Bangladesh – Press Council (1993)

The Bangladesh Press Council declared 22 codes of ethics in 1993 (adopted up to July 1999) for newspapers, news agencies and journalists in Bangladesh.

22 code of Ethics:
1. The war of Liberation and its spirit and ideals must be sustained and uphold, and anything repugnant to the war of Liberation and its spirit and ideals must not be printed, published or disseminated in any manner in the press.

2. It is the responsibility of a journalist to keep people informed of issues, which influence them or attract them. News and commentaries have to be prepared and published showing full respect to the sensitivity and individual rights of the newspaper readers as well as the people.
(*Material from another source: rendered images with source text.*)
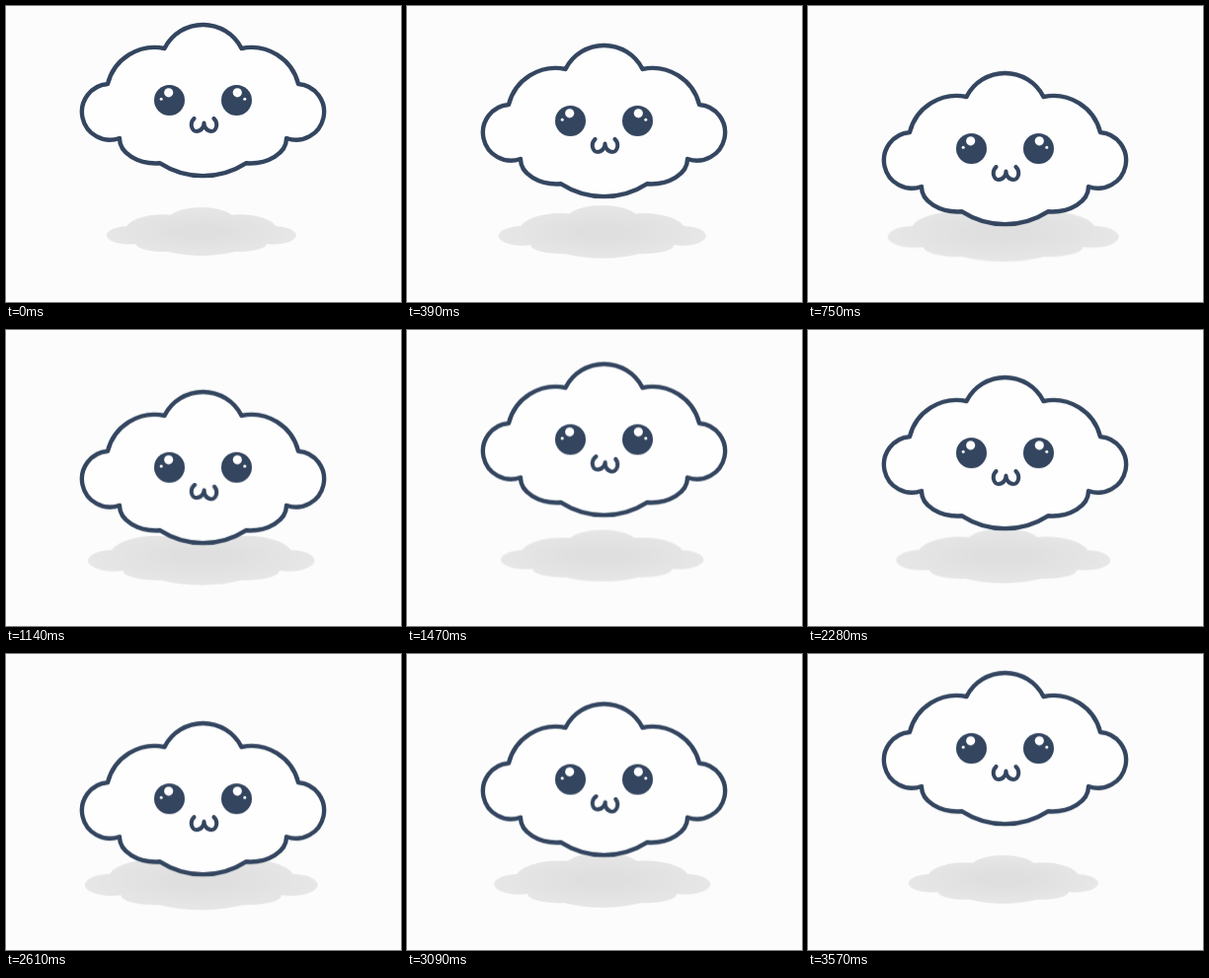
Recreate the animation shown at these times as an HTML page without scripts. Size 400x300 px, loop 3600 ms.

```html
<!DOCTYPE html>
<html lang="en">
<head>
<meta charset="utf-8">
<title>Floating cloud</title>
<style>
  html, body { margin: 0; width: 100%; height: 100%; overflow: hidden; background: #fcfcfc; }
  svg { display: block; width: 100%; height: 100%; }

  .ink { fill: #33455f; }
  .line { stroke: #33455f; stroke-linecap: round; stroke-linejoin: round; }

  /* The bezier approximates half a cosine wave. */
  .cloud, .shadow { animation: 900ms cubic-bezier(.364, 0, .636, 1) infinite alternate; }
  .cloud { animation-name: sink; }
  .shadow { animation-name: grow; transform-origin: 197.7px 225px; }
  .mouth { animation: tilt 1800ms ease-in-out infinite; transform-origin: 200.5px 120.5px; }

  @keyframes sink { to { transform: translateY(52.5px); } }
  @keyframes grow { to { transform: scale(1.233); } }
  @keyframes tilt {
    0%, 50%, 100% { transform: rotate(0deg); }
    75% { transform: rotate(9deg); }
  }
</style>
</head>
<body>
<svg viewBox="0 0 400 300">
  <defs>
    <path id="puff" d="M160.5 43 A43.7 43.7 0 0 1 238.5 43 A49 49 0 0 1 296 79
      A28.4 28.4 0 1 1 284 134 A37 25 0 0 1 243 159.3 A80.3 80.3 0 0 1 156 159.3
      A37 25 0 0 1 115 134 A28.4 28.4 0 1 1 103 79 A49 49 0 0 1 160.5 43 Z"/>
    <radialGradient id="shade">
      <stop offset=".2" stop-color="#dfdfdf"/>
      <stop offset="1" stop-color="#e7e7e7"/>
    </radialGradient>
    <g id="eye">
      <circle class="ink" cx="165.5" cy="95.5" r="15.5"/>
      <g fill="#fefefe">
        <circle cx="164.7" cy="87.8" r="4.6"/>
        <circle cx="157.2" cy="94.2" r="1.5"/>
      </g>
    </g>
  </defs>

  <g class="shadow">
    <use href="#puff" fill="url(#shade)" transform="translate(197.7 228.5) scale(.784 .321) translate(-199.5 -95.5)"/>
  </g>

  <g class="cloud">
    <use href="#puff" class="line" fill="#fefefe" stroke-width="4.4"/>
    <use href="#eye"/>
    <use href="#eye" transform="matrix(-1 0 0 1 399 0)"/>
    <path class="mouth line" fill="none" stroke-width="4" d="M190.5 114 C185.5 119 188 127 193 127
      S200.5 122 200.5 118.5 C200.5 122 203 127 208 127 S215.5 119 210.5 114"/>
  </g>
</svg>
</body>
</html>
```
3. Truth and accuracy in respect of information available shall be ensured.

4. Information received from reliable sources may be published in public interest induced by honest intention and if facts presented therein are considered trustworthy by logical consideration, then the journalist has to be absolved of any adverse consequence for publication of such news.

5. Reports based on rumours and not supported by facts shall be verified before publication and if these are considered not suitable for publication, one should refrain from publication of such news.

6. News items whose contents are dishonest and baseless or whose publication hinges on breach of trust shall not be published.

7. Newspapers and journalists have the right to express their views strongly on controversial issues but in doing so:
a. All true events and views shall be expressed clearly.
b. No event shall be distorted in order to influence the readers.
c. No news shall be distorted or slanted dishonestly either in the main commentary or in the headline.
d. Views on main news shall be presented clearly and honestly.

8. The editor has the right to publish any advertisement in newspapers signed by proper authorities, even if it is apparently against individual interest but not slanderous or against public interest. If protest is made with regard to such advertisement, the editor shall print and publish it without any cost.

9. Newspapers shall refrain from publishing any news, which is contemptuous of or disrespectful to caste, creed, nationality and religion of any individual, community or the country.

10. If a newspaper published any news against the interest and good name of any individual, agency institution or group of people or any special category of people, then the newspaper or journalist concerned should provide opportunity to the aggrieved persons or institutions to publish their protest or answer quickly and correctly within a reasonable period of time.

11. If the published news is damaging or is improper, then it should immediately be withdrawn and corrigendum or explanation (and in special cases apology) should be issued so that the impression (bad or erroneous) created by publication of such news is removed.

12. Sensational and pulpy news shall not be published to augment the circulation of a paper if such news is deemed vulgar, improper and against public interest.

13. Newspapers may adopt reasonable measures with a view to resisting crime and corruption even if they may not in some cases be deemed acceptable to someone.

14. The extent and durability of the influence of newspapers is greater than other media. For this reason a journalist writing for newspapers shall be particularly cautious about the credibility and veracity of sources and shall also preserve his source material in order to avoid risks.

15. It is the responsibility of the newspapers to publish the news of under-trial cases at all stages and to publish the final judgment of the Court in order to reveal the actual picture of issues relating to the case. But a journalist shall refrain from publishing such comment or opinion as is likely to influence an under-trial case until the final verdict is announced.

16. Rejoinder of the aggrieved party or parties directly involved with a news item published in a newspaper shall be quickly published in the same newspaper on such a page as would easily attract the attention of the readers; the editor, while editing the rejoinder, shall not change its basic character.

17. If an aggrieved party sends a rejoinder for the damage done to him by an editorial, it shall be the moral obligation of the editor to publish the corrigendum in the same page and also express his/her regrets.

18. The publication of malicious news is far more immoral than that of wrong news without malicious intent.

19. It is the moral duty of an editor to accept full and sole responsibility for all publications in his/her newspaper.

20. A reporter while reporting on a case of financial or other irregularity shall, to the best of his ability, ascertain the facts in his news item and must collect sufficient material to justify the truth of the matter reported. He should adopt the necessary precautions while investigating the case.

21. A responsible publication, which has not been contradicted, may be the source of a news but it shall be a moral duty on the part of a journalist not to avoid responsibility regarding the news on the pretext that it has been reprinted.

22. It is the responsibility of a journalist to highlight any news which projects degeneration of moral values in our society but it is also the moral responsibility of a journalist to maintain extra precaution in publishing any news involving man-woman relationships or any report relating to women.

Source: Tapan Bagchi, Researcher, Press Institute of Bangladesh (PIB), Dhaka, Bangladesh

Recent Related Posts